Events that cause the individual to fear for personal life and wellbeing—such as a car collision or other accident, a physical or sexual assault, long-term abuse, torture, a natural disaster, living in a war zone, or life-altering experiences like the death of a loved one—can all spur the following PTSD symptoms…
1. Physical Pain
PTSD will often begin with a series of common physical ailments—such as headaches or migraines, dizziness, fatigue, chest pain, breathing difficulties, and stomach and digestive issues. At first, the person might not realize that their pain is related to their PTSD. According to the U.S. Department of Veterans Affairs, 15 to 35-percent of people who suffer from chronic pain also have PTSD. It also refers to one study that found 51-percent of patients with chronic lower back pain also had PTSD.

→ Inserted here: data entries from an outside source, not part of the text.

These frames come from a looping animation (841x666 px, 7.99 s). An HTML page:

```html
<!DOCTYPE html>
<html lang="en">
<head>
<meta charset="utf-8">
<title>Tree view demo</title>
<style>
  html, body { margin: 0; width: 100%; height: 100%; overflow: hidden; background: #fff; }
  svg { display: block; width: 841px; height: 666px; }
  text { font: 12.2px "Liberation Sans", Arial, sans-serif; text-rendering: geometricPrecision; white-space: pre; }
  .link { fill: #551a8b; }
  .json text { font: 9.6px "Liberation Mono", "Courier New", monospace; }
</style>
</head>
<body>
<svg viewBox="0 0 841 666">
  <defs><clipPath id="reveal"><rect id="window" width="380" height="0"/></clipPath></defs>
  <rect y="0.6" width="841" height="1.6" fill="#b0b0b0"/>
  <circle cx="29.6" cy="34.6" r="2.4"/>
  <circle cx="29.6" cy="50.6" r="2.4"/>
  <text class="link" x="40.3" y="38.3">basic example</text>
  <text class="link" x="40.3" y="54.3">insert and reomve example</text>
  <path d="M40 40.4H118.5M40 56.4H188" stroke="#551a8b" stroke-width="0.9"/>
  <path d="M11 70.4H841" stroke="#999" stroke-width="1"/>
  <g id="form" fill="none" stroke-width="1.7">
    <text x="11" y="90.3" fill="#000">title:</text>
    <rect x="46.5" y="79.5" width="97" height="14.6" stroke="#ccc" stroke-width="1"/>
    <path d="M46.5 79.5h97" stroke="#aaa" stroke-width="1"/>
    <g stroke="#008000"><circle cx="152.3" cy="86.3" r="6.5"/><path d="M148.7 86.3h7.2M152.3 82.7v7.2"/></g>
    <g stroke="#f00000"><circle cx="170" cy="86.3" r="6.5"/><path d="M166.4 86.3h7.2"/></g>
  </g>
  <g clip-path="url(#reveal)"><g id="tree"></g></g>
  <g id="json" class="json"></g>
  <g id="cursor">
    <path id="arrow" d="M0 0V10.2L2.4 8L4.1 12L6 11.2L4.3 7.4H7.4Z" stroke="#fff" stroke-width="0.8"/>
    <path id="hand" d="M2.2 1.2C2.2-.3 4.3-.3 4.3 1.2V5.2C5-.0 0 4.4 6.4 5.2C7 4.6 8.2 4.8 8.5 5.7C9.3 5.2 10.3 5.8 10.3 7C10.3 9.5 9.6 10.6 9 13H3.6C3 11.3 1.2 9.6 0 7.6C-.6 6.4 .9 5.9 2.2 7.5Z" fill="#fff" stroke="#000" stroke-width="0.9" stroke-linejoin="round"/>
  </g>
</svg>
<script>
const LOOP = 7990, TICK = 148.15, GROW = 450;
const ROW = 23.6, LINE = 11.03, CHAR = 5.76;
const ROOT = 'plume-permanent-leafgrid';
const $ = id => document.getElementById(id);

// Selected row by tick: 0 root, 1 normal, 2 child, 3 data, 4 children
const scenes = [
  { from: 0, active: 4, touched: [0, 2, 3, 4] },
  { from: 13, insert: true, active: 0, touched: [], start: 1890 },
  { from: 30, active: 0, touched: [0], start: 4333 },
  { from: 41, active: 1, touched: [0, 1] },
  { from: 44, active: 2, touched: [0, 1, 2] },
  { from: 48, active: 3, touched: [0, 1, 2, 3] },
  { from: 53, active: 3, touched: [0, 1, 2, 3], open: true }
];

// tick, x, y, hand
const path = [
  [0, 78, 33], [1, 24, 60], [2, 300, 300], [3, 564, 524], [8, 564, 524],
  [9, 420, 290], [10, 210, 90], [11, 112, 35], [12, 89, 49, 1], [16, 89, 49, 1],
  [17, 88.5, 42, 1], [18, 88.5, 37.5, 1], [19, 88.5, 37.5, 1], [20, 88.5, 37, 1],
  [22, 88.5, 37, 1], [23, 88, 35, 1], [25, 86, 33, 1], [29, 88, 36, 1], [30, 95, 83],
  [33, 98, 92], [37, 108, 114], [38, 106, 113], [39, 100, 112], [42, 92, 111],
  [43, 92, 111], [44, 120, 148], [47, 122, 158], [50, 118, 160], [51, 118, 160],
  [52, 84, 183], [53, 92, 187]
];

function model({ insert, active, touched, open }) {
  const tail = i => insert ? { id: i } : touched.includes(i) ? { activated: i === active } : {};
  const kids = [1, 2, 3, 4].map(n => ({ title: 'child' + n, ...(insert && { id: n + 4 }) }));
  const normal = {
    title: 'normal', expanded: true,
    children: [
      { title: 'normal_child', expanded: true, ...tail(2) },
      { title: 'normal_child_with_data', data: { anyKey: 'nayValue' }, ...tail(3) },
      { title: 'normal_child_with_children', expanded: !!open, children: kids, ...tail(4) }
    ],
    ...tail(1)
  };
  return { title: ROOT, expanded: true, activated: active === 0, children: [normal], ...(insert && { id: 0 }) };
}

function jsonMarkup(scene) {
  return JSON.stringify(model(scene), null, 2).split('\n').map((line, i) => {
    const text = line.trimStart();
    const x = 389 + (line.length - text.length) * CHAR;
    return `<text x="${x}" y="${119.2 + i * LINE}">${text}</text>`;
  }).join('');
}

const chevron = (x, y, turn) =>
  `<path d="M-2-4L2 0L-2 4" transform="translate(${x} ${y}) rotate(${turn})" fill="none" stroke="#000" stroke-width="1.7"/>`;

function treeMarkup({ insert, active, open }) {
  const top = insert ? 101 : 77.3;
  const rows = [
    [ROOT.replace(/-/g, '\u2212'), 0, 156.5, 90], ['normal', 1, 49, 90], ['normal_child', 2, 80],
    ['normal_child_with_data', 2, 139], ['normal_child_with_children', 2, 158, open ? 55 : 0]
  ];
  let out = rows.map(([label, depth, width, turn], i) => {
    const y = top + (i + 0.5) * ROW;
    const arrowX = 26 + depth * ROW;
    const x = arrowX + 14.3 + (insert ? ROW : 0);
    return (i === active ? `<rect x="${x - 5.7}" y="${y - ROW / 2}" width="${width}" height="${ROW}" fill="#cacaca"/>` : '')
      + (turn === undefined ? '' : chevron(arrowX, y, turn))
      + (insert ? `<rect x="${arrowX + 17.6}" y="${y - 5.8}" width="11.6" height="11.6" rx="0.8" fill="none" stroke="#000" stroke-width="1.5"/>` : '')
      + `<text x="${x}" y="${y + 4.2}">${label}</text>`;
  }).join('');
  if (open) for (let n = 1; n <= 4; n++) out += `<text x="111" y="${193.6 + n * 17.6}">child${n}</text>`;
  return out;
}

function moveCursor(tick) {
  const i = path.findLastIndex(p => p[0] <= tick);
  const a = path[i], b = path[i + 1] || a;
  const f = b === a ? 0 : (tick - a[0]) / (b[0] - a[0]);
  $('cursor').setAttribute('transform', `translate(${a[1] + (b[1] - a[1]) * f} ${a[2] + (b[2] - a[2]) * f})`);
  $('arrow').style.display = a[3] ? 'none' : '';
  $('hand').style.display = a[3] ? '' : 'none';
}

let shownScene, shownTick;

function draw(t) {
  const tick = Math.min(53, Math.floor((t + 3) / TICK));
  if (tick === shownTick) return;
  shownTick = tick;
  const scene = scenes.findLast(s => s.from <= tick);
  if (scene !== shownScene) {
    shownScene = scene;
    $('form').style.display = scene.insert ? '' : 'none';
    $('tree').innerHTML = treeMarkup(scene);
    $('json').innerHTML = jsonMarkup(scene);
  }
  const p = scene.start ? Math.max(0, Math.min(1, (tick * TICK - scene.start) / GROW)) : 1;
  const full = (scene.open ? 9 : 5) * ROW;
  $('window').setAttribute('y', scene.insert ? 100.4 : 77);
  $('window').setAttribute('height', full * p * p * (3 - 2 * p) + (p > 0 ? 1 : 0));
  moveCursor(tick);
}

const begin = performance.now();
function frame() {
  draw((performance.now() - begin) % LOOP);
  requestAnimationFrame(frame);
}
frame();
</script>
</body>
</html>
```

“For people with chronic pain, the pain may actually serve as a reminder of the traumatic event, which will tend to make the PTSD even worse. Survivors of physical, psychological, or sexual abuse tend to be more at risk for developing certain types of chronic pain later in their lives,” says the source.